That was fun, so we moved on to the old pickup camper that’s been parked in the trees behind our house for 16 years or so.

We bought it in the early ’90s when we were living in International Falls. I had recently purchased a 1967 Dodge 100 pickup, and a few months later we found the Tel Star camper of about a the same vintage. We didn’t travel a lot with it, but it become living quarters for us and later my brother and sister-in-law.

Shortly after Cedar was born in 1995 we stayed in it in Detroit Lakes when Diane was teaching a summer school class at the technical college.
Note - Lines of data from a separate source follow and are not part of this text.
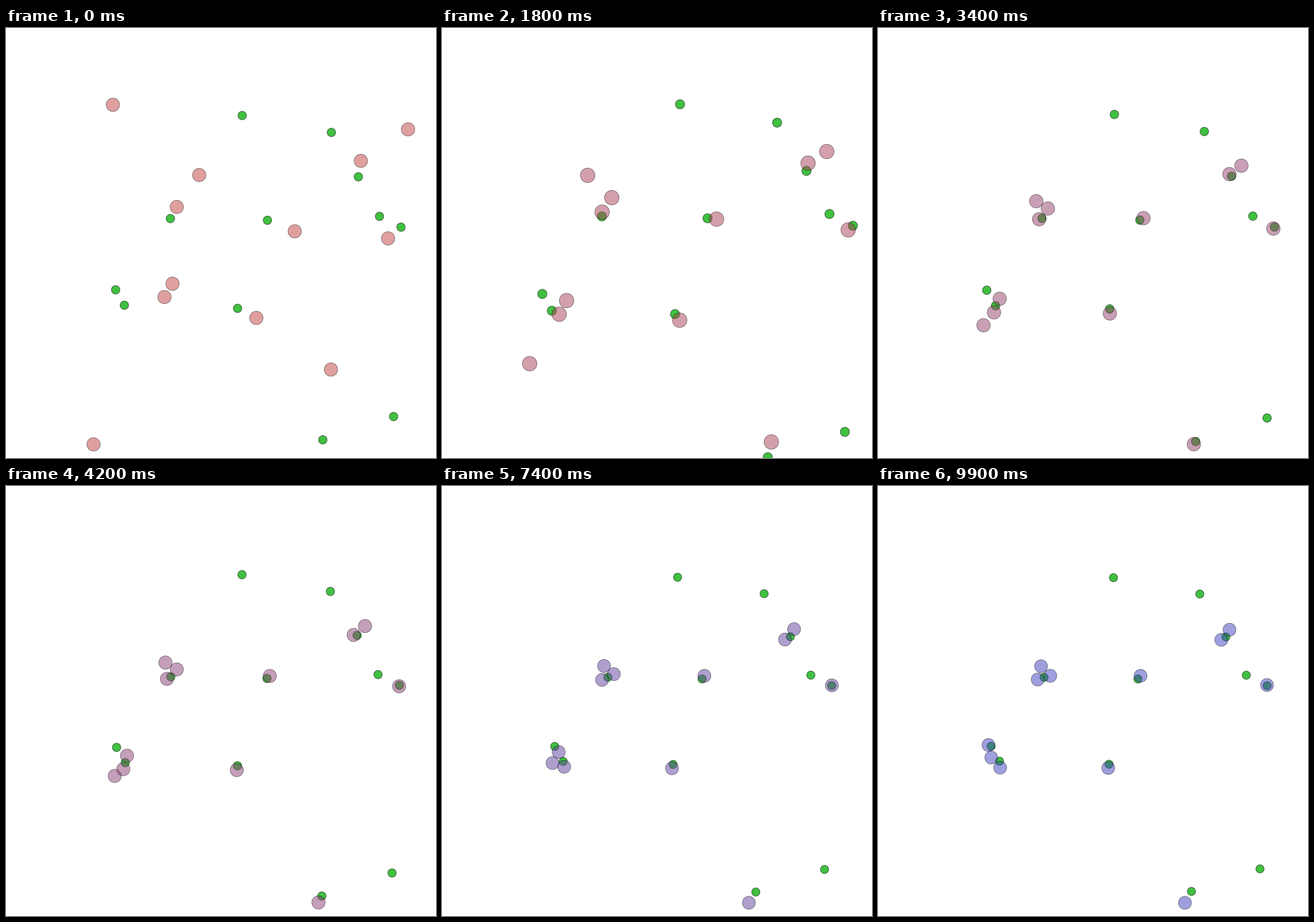
Recreate the animation shown at these times as a matplotlib script. Size 700x700 px, loop 10 s.

```python
import numpy as np
import matplotlib.pyplot as plt
from matplotlib.animation import FuncAnimation
from matplotlib.patches import Circle

SIZE, FRAMES, STEP = 700, 100, 100
MID = SIZE / 2
MARGIN, MIN_REACH = 22.2, 299.4   # camera padding and closest framing
R_TARGET, R_AGENT = 6.9, 10.9
WARM, COOL = np.array([192, 64, 64]) / 255, np.array([64, 64, 192]) / 255
GREEN = np.array([64, 192, 64]) / 255
EDGE = (0, 0, 0, 0.5)

# World coordinates, relative to the middle of the stage.
targets = np.array([
    (34.5, -207.5), (179.7, -180), (223.6, -107.8), (258, -43.4),
    (293, -25.8), (75.6, -37), (-82.4, -39.8), (-171.5, 76.2),
    (-157.3, 101.3), (27, 106.4), (281, 282.5), (165.7, 320.4)])

# Waypoints of each agent; calm paths need fewer of them.
TIMES = {7: [0, 10, 26, 42, 57, 74, 99],
         6: [0, 10, 26, 42, 57, 99],
         5: [0, 10, 26, 42, 99]}
paths = [
    [(-207.5, 327.8), (-200.3, 231.5), (-182.5, 148.9), (-174.6, 123.1),
     (-178.3, 112.2), (-175.3, 104.1), (-171.2, 95.2)],
    [(-79, 66.3), (-118.5, 80.4), (-145, 88.9), (-154.4, 89.8),
     (-159.3, 87.6), (-164.9, 85.6), (-175.9, 74)],
    [(-92, 88), (-130.5, 100.4), (-154.7, 110), (-160.4, 112),
     (-153.2, 108.6), (-155.7, 110.3), (-156.2, 112.2)],
    [(-176, -225), (-124.9, -142.9), (-93.7, -77.3), (-91.3, -63.1),
     (-90.2, -59.9), (-87.4, -58.5)],
    [(-35.5, -110.7), (-58.3, -78.4), (-72, -61.5), (-72.7, -51.8),
     (-72.7, -48.2), (-71.9, -42.4)],
    [(-72, -58.7), (-79, -51.7), (-84.5, -41.8), (-88.8, -36.3),
     (-93.1, -36.2)],
    [(304.5, -185), (270.7, -152), (244, -128.4), (236.6, -123.1),
     (231.6, -121.4), (229.7, -120)],
    [(227.7, -133.7), (227.2, -124.5), (223.8, -115.3), (218, -108.5),
     (217.7, -106.6), (214.7, -103.1), (215.9, -102.9)],
    [(120, -19), (98, -31), (84.2, -38.4), (80.2, -41.1), (80, -42.4)],
    [(272, -7.5), (282, -15.6), (288.7, -22.1), (292.6, -24.2),
     (292.8, -26.9)],
    [(57.5, 122), (41.1, 117.6), (29.8, 114.3), (25.9, 113.5),
     (25.6, 112.8)],
    [(179, 206), (175.9, 269.5), (166.5, 314.4), (160.1, 331),
     (157.8, 336), (154.1, 338.4), (154.7, 339.6)],
]


def settle(t):
    """Warped time in which the slowing agents move almost evenly."""
    return 1 - np.exp(-0.03 * np.asarray(t, float))


def trace(points):
    """Cubic Hermite curve through the waypoints, one row per frame."""
    p = np.array(points, float)
    u = settle(TIMES[len(p)])
    m = np.gradient(p, u, axis=0, edge_order=2)
    x = settle(np.arange(FRAMES))
    i = np.clip(np.searchsorted(u, x, side="right") - 1, 0, len(u) - 2)
    h = (u[i + 1] - u[i])[:, None]
    s = (x - u[i])[:, None] / h
    return ((1 + 2 * s) * (1 - s) ** 2 * p[i] + s * (1 - s) ** 2 * h * m[i]
            + s * s * (3 - 2 * s) * p[i + 1] - s * s * (1 - s) * h * m[i + 1])


agents = np.stack([trace(p) for p in paths], axis=1)
reach = np.abs(agents).max(axis=(1, 2))
zoom = MID / (np.maximum(reach, MIN_REACH) + MARGIN)

fig = plt.figure(figsize=(7, 7), dpi=100, facecolor="white")
ax = fig.add_axes([0, 0, 1, 1])
ax.set(xlim=(0, SIZE), ylim=(SIZE, 0))
ax.axis("off")


def make_dots(count, width, z):
    return [ax.add_patch(Circle((0, 0), 1, fc=GREEN, ec=EDGE, lw=width, zorder=z))
            for _ in range(count)]


target_dots = make_dots(len(targets), 0.8, 1)
agent_dots = make_dots(len(paths), 0.6, 2)


def place(dots, points, radius, scale):
    for dot, p in zip(dots, points):
        dot.center = MID + scale * p
        dot.radius = radius * scale


def update(n):
    place(target_dots, targets, R_TARGET, zoom[n])
    place(agent_dots, agents[n], R_AGENT, zoom[n])
    color = WARM + (COOL - WARM) * n / FRAMES
    for dot in agent_dots:
        dot.set_facecolor((*color, 0.5))
    return target_dots + agent_dots


anim = FuncAnimation(fig, update, frames=FRAMES, interval=STEP,
                     repeat=True, repeat_delay=0)
plt.show()
```
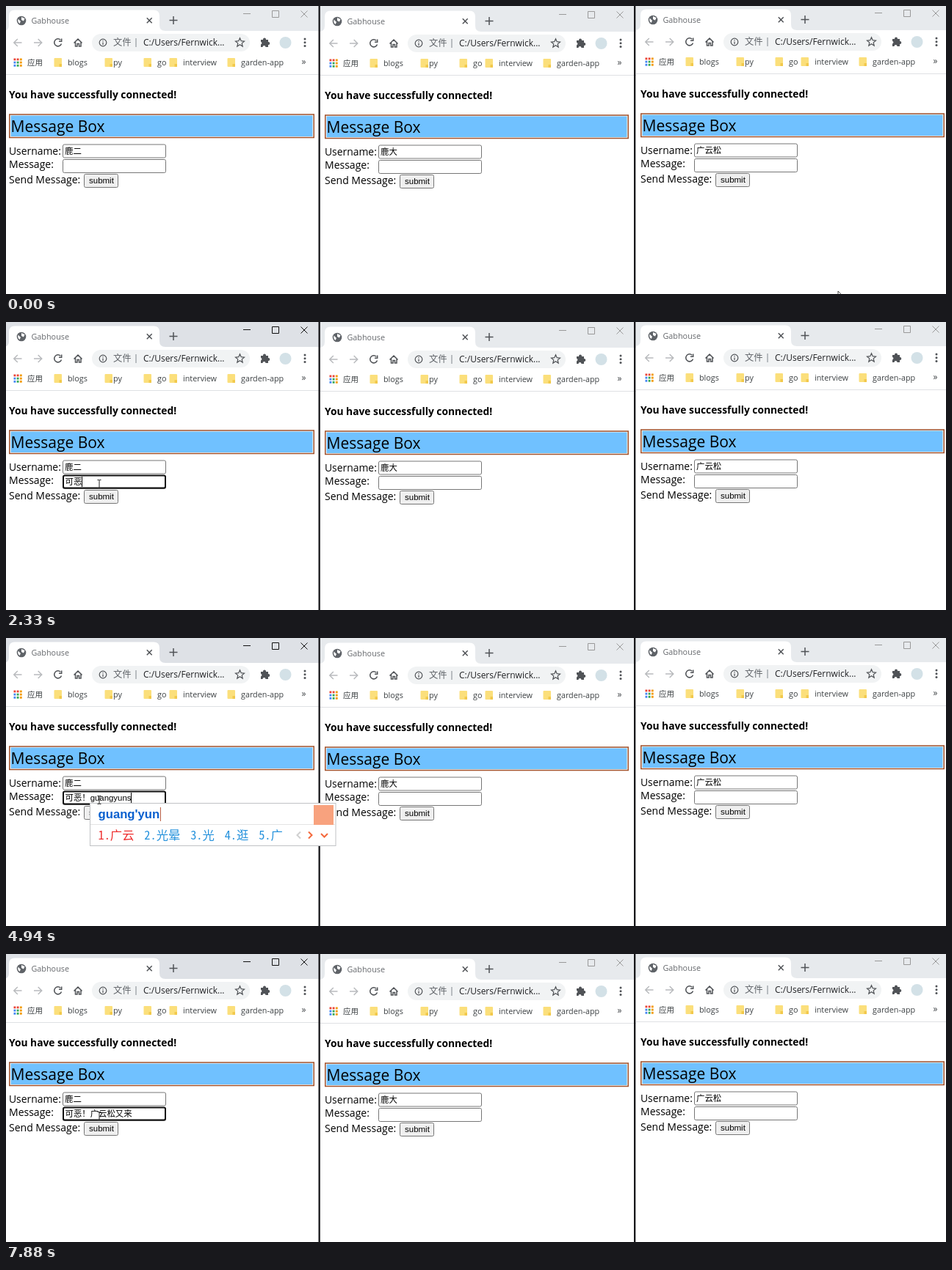
Recreate the animation shown at these times as an HTML page. Size 1280x393 px, loop 8000 ms.

```html
<!DOCTYPE html>
<html lang="zh">
<head>
<meta charset="utf-8">
<title>Chat windows</title>
<style>
html, body { margin: 0; width: 100%; height: 100%; overflow: hidden; background: #fff; }
svg { display: block; width: 1280px; height: 393px; }
text { white-space: pre; }
.ui { font-family: "Open Sans", "Noto Sans CJK SC", sans-serif; }
.field { font-family: "Liberation Sans", "Noto Sans CJK SC", sans-serif; }
.bold { font-family: "Open Sans", sans-serif; font-weight: 700; }
.typed { font-family: "Liberation Sans", sans-serif; font-weight: 700; }
.cand { font-family: "Noto Sans Mono CJK SC", "Noto Sans CJK SC", monospace; }
.strip { fill: #e7eaed; }
.ctl { stroke: #999; fill: none; }
.focus .w0 .strip { fill: #dee1e6; }
.focus .w0 .ctl { stroke: #111; }
.line { fill: none; stroke: #505357; stroke-width: 1.5; }
.dim { stroke: #b9bbbe; }
</style>
</head>
<body>
<svg id="stage" viewBox="0 0 1280 393"></svg>
<script>
const LOOP = 8000, EM = 16.35, GAP = 13.8, CHAR = 11.4;
const stage = document.getElementById('stage');
const ruler = document.createElement('canvas').getContext('2d');

const text = (s, x, y, size, fill = '#000', cls = 'ui') =>
  `<text x="${x}" y="${y}" font-size="${size}" fill="${fill}" class="${cls}">${s}</text>`;
const rect = (x, y, w, h, fill, more = '') =>
  `<rect x="${x}" y="${y}" width="${w}" height="${h}" fill="${fill}" ${more}/>`;
const path = (d, cls = 'line', more = '') => `<path d="${d}" class="${cls}" ${more}/>`;
const circle = (x, y, r, fill, more = '') =>
  `<circle cx="${x}" cy="${y}" r="${r}" fill="${fill}" ${more}/>`;
const measure = (s, font) => { ruler.font = font; return ruler.measureText(s).width; };

function star(cx, cy, r) {
  const pts = Array.from({ length: 10 }, (_, i) => {
    const a = i * Math.PI / 5 - Math.PI / 2, k = i % 2 ? r * 0.45 : r;
    return (cx + k * Math.cos(a)).toFixed(1) + ',' + (cy + k * Math.sin(a)).toFixed(1);
  });
  return path(`M${pts.join('L')}Z`, 'line', 'style="stroke-width:1.2"');
}

function browserTop() {
  const dots = ['#ea4335', '#ea4335', '#f29900', '#4285f4', '#34a853', '#f29900', '#4285f4', '#34a853', '#f29900'];
  const marks = [['blogs', 65, 84], ['py', 134, 146], ['go', 187, 206], ['interview', 222, 241], ['garden-app', 301, 320]];
  return rect(-2, -2, 430, 36, '', 'class="strip"') +
    path('M-4 34Q4 34 4 26V13.500Q4 5.500 12 5.500H201Q209 5.500 209 13.500V26Q209 34 217 34Z', '', 'fill="#fff"') +
    circle(21, 20, 6.3, '#5f6368') +
    path('M16.500 17.500L20 21L18.500 24Q15.500 22 16.500 17.500M21 15L25.500 17L24 20.500L21 19Z', '', 'fill="#fff"') +
    text('Gabhouse', 34.500, 24, 10.8, '#66696d') +
    path('M191.800 16.300L198.700 23.200M198.700 16.300L191.800 23.200') +
    path('M222.500 19.500H233.500M228 14V25') +
    path('M323 10.500H333M362.500 6.500H371.500V15.500H362.500ZM401.500 6.500L410.500 15.500M410.500 6.500L401.500 15.500', 'ctl') +
    path('M21.500 50H11M15.800 45L10.800 50L15.800 55M38 50H48.500M43.700 45L48.700 50L43.700 55', 'line dim') +
    path('M74.300 46.300A5 5 0 1 0 75.500 51.500M75.700 44.500V48.200H72') +
    path('M92.500 50.500L98 45L103.500 50.500M94.500 49V55H97V51.500H99.500V55H102V49') +
    rect(117, 38, 215, 24, '#f1f3f4', 'rx="12"') +
    circle(132, 50, 4.8, 'none', 'class="line" style="stroke-width:1.2"') +
    path('M132 49.500V53M132 47V48.200', 'line', 'style="stroke-width:1.2"') +
    text('文件', 146, 54, 12.3, '#5f6368') + rect(176.500, 44, 1, 12, '#80868b') +
    text('C:/Users/Fernwick...', 187, 53.500, 12, '#202124') +
    star(318.500, 50, 6.3) +
    path('M347 46H350V45.500A2 2 0 0 1 354 45.500V46H357V49H357.300A2 2 0 0 1 357.300 53H357V56H353.500A2 2 0 0 0 349.500 56H347V52.500A2 2 0 0 0 347 48.700Z', '', 'fill="#505357"') +
    circle(380.500, 50, 8, '#d3e1e7') +
    [45, 49.7, 54.4].map(y => circle(407, y, 1.5, '#505357')).join('') +
    dots.map((c, i) => rect(10.500 + i % 3 * 4.2, 71.500 + (i / 3 | 0) * 4.2, 2.8, 2.8, c)).join('') +
    text('应用', 29, 81, 10.5, '#3c4043') +
    marks.map(([s, fx, tx]) => rect(fx + .5, 71, 10.5, 12, '#fbdf7b', 'rx="1"') +
      rect(fx + 7.5, 79, 3.5, 4, '#f2c94c') + text(s, tx, 81, 10.8, '#3c4043')).join('') +
    text('»', 402.500, 80, 12, '#3c4043') +
    rect(-2, 93, 430, 1, '#dfe1e4');
}

function page(user, width) {
  const box = (x, y, w, h, fill) => rect(x, y, w, h, fill, 'rx="2" stroke="#767676"');
  return text('You have successfully connected!', 4, 126, 13.8, '#000', 'bold') +
    rect(4.75, 148, width, 31.5, '#fff', 'stroke="#a0522d" stroke-width="1.5"') +
    rect(6.5, 149.5, width - 3.5, 28.5, '#70c1ff') +
    text('Message Box', 6.5, 171.5, 21) +
    text('Username:', 4, 202.5, 13.9) + box(77.5, 189, 140, 18, '#fff') + text(user, 80, 202, CHAR, '#000', 'field') +
    text('Message:', 4, 221, 14) + box(77.5, 209.5, 140, 18, '#fff') +
    text('Send Message:', 4, 242, 14) + box(106.5, 229.5, 46, 18, '#efefef') +
    text('submit', 113, 242, 11.5, '#000', 'field');
}

const win = (i, user) =>
  `<g class="w${i}" transform="translate(${i * 430} ${[0, 1, -1][i]})">${browserTop()}${page(user, i ? 412.5 : 414.5)}</g>`;

stage.innerHTML = rect(0, 0, 1280, 393, '#fff') +
  win(0, '鹿二') + win(1, '鹿大') + win(2, '广云松') +
  rect(425.5, 0, 2.3, 393, '#17171a') + rect(855, 0, 2.3, 393, '#17171a') + '<g id="live"></g>';
const live = document.getElementById('live');

// Each step: start time, committed text, raw keys, input-method label, candidates
const A = '可恶！', B = A + '广云松';
const ke = '可 课 科 克 客', gu = '古 股 顾 故 骨', guan = '关 官 管 观 馆', guang = '光 广 逛 广东 咣',
  gy = '光耀 光影 光源 广义相对论 光缘', gyun = '广云 光晕 光 逛 广', gs = '广云松 光云松 广运送 光晕送 广云',
  you = '有 又 由 ヽ(￣▽￣～)ノ you', lai = '又来 有来 由来 游来 友来';
const steps = [
  [740, ''],
  [1480, '', 'k'],
  [1540, '', 'k', 'k', '看 可 开 快 卡'],
  [1610, '', 'ke', 'ke', ke],
  [1810, '', 'kew', 'ke', ke],
  [1860, '', 'kew', "ke'w", '可恶 课文 科 可 课'],
  [1910, '', 'kewu', "ke'w", '可恶 课文 科 可 课'],
  [1970, '', 'kewu', "ke'wu", '可恶 可无 (▼へ▼メ) 科武 可误'],
  [2330, '可恶'],
  [3050, A],
  [3780, A, 'g', 'g', '个 该 给 跟 改'],
  [3880, A, 'gu', 'gu', gu],
  [3950, A, 'gua', 'gua', '挂 瓜 刮 寡 卦'],
  [4020, A, 'guan', 'gua', '挂 瓜 刮 寡 卦'],
  [4090, A, 'guan', 'guan', guan],
  [4160, A, 'guang', 'guang', guang],
  [4460, A, 'guangy', "guang'y", gy],
  [4550, A, 'guangyu', "guang'yu", '光宇 广域 光 逛 广'],
  [4640, A, 'guangyun', "guang'yun", gyun],
  [4940, A, 'guangyuns', "guang'yun", gyun],
  [4990, A, 'guangyuns', "guang'yun's", gs],
  [5070, A, 'guangyunso', "guang'yun'so", gs],
  [5150, A, 'guangyunson', "guang'yun'son", gs],
  [5230, A, 'guangyunsong', "guang'yun'song", gs],
  [5470, B],
  [6130, B, 'y', 'y', '一 有 要 也 以'],
  [6540, B, 'yo', 'yo', '哟 有 又 由 用'],
  [6610, B, 'you', 'yo', '哟 有 又 由 用'],
  [6690, B, 'you', 'you', you],
  [6970, B, 'youl', "you'l", "又来 有了 有力 (o゜▽゜)o☆ you'll"],
  [7100, B, 'youla', "you'la", '又拉 有啦 又来 油辣 有'],
  [7200, B, 'youlai', "you'lai", lai],
  [7370, B + '又来']
];

const ems = s => [...s].reduce((n, c) => n + (c.charCodeAt(0) < 128 ? .5 : 1), 0);

function popup(x, label, cands) {
  let cx = x + 11.5, row = '';
  cands.split(' ').forEach((word, i) => {
    const fill = i ? '#2491dc' : '#ee2f2f';
    row += text(i + 1 + '.', cx, 274.5, EM, fill, 'cand') + text(word, cx + EM, 274.5, EM, fill, 'cand');
    cx += EM * (1 + ems(word)) + GAP;
  });
  const right = Math.round(cx - GAP + 72);
  const end = x + 11.5 + measure(label, 'bold 16.7px "Liberation Sans", sans-serif');
  const arrow = (d, c) => path(d, '', `fill="none" stroke="${c}" stroke-width="2"`);
  return rect(x + .5, 225.5, right - x - .5, 58, '#fff', 'stroke="#c0c2c5"') +
    rect(x + 1, 254, right - x - 1, 1, '#e4e4e4') +
    text(label, x + 11.5, 246, 16.7, '#0a60cf', 'typed') + rect(end + .7, 231, 1, 19, '#b8583c') +
    rect(right - 30, 228, 27, 27, '#f8a27e') + row +
    arrow(`M${right - 48} 264.500l-4.500 4.500l4.500 4.500`, '#d0d0d0') +
    arrow(`M${right - 37} 264.500l4.500 4.500l-4.500 4.500`, '#f4693c') +
    arrow(`M${right - 20} 267l4.500 4.500l4.500 -4.500`, '#f4693c');
}

function pointer(t) {
  const p = Math.min(1, Math.max(0, (t - 30) / 670)), k = (1 - Math.cos(Math.PI * p)) / 2;
  const x = 1133 - 1006 * k, y = 389 - 168 * k;
  const at = `transform="translate(${x.toFixed(1)} ${y.toFixed(1)})"`;
  return x < 217
    ? path('M-2.500 -5.500H-.5L0 -5L.5 -5.500H2.500M0 -5V5M-2.500 5.500H-.5L0 5L.5 5.500H2.500', '', `fill="none" stroke="#222" ${at}`)
    : path('M0 0V12L2.800 9.500L4.800 14L6.600 13.200L4.700 9H8.500Z', '', `fill="#fff" stroke="#222" stroke-width=".8" ${at}`);
}

function draw(t) {
  const step = steps.filter(s => s[0] <= t).pop();
  stage.classList.toggle('focus', !!step);
  let out = '';
  if (step) {
    const [start, done, raw = '', label, cands] = step;
    out += rect(78, 209.5, 139, 17, '#fff', 'rx="2" stroke="#101010" stroke-width="2"') +
      text(done + raw, 80.5, 221.5, CHAR, '#000', 'field');
    const caret = 80.5 + done.length * CHAR + measure(raw, CHAR + 'px "Liberation Sans", sans-serif');
    if ((t - start) % 1020 < 510) out += rect(Math.round(caret), 211, 1, 14, '#000');
    if (label) out += popup(Math.round(79.6 + done.length * 11.3), label, cands);
  }
  return out + pointer(t);
}

let shown;
function tick(now) {
  const next = draw(now % LOOP);
  if (next !== shown) live.innerHTML = shown = next;
  requestAnimationFrame(tick);
}
tick(0);
</script>
</body>
</html>
```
The next summer we had it set up next to the teepee on our Rum River property, before the mosquitoes drove us indoors to the farmhouse where Jim and Debbie were living (and where we live now).

After that Jeff and Linda lived in a duplex of the pickup camper and their VW camper before they moved into the farmhouse when we went back to Da Falls.

It’s been sitting in its current location since we moved her permanently in 1997, growing less and less watertight and mouse proof. For years, Diane’s been complaining about the air of white-trashiness it lends to our yard, and I’ve been defending the old beast, pretending it may serve a purpose someday, mainly out of the desire not to do anything with it because it would either cost money or take time and effort.

So yesterday on a whim I started in with a hammer, a super bar, and a pruning shears (to cut wires and hoses and copper tubing for the propane stove). I completely lost track of time as I pulled paneling and insulation from the walls, pried loose cabinet doors, and uncovered an impressive array of mouse nests.

I’m down to the basic wood structure and aluminum sides now, wondering if I should set a match to what’s left, hoping it falls down when the wood burns, or put the circular saw blade on backwards and start cutting aluminum.

The result will be one less eyesore, lots of splinters, and the satisfaction of wrecking something that needs wrecking. Also something salvaged: a rainy day.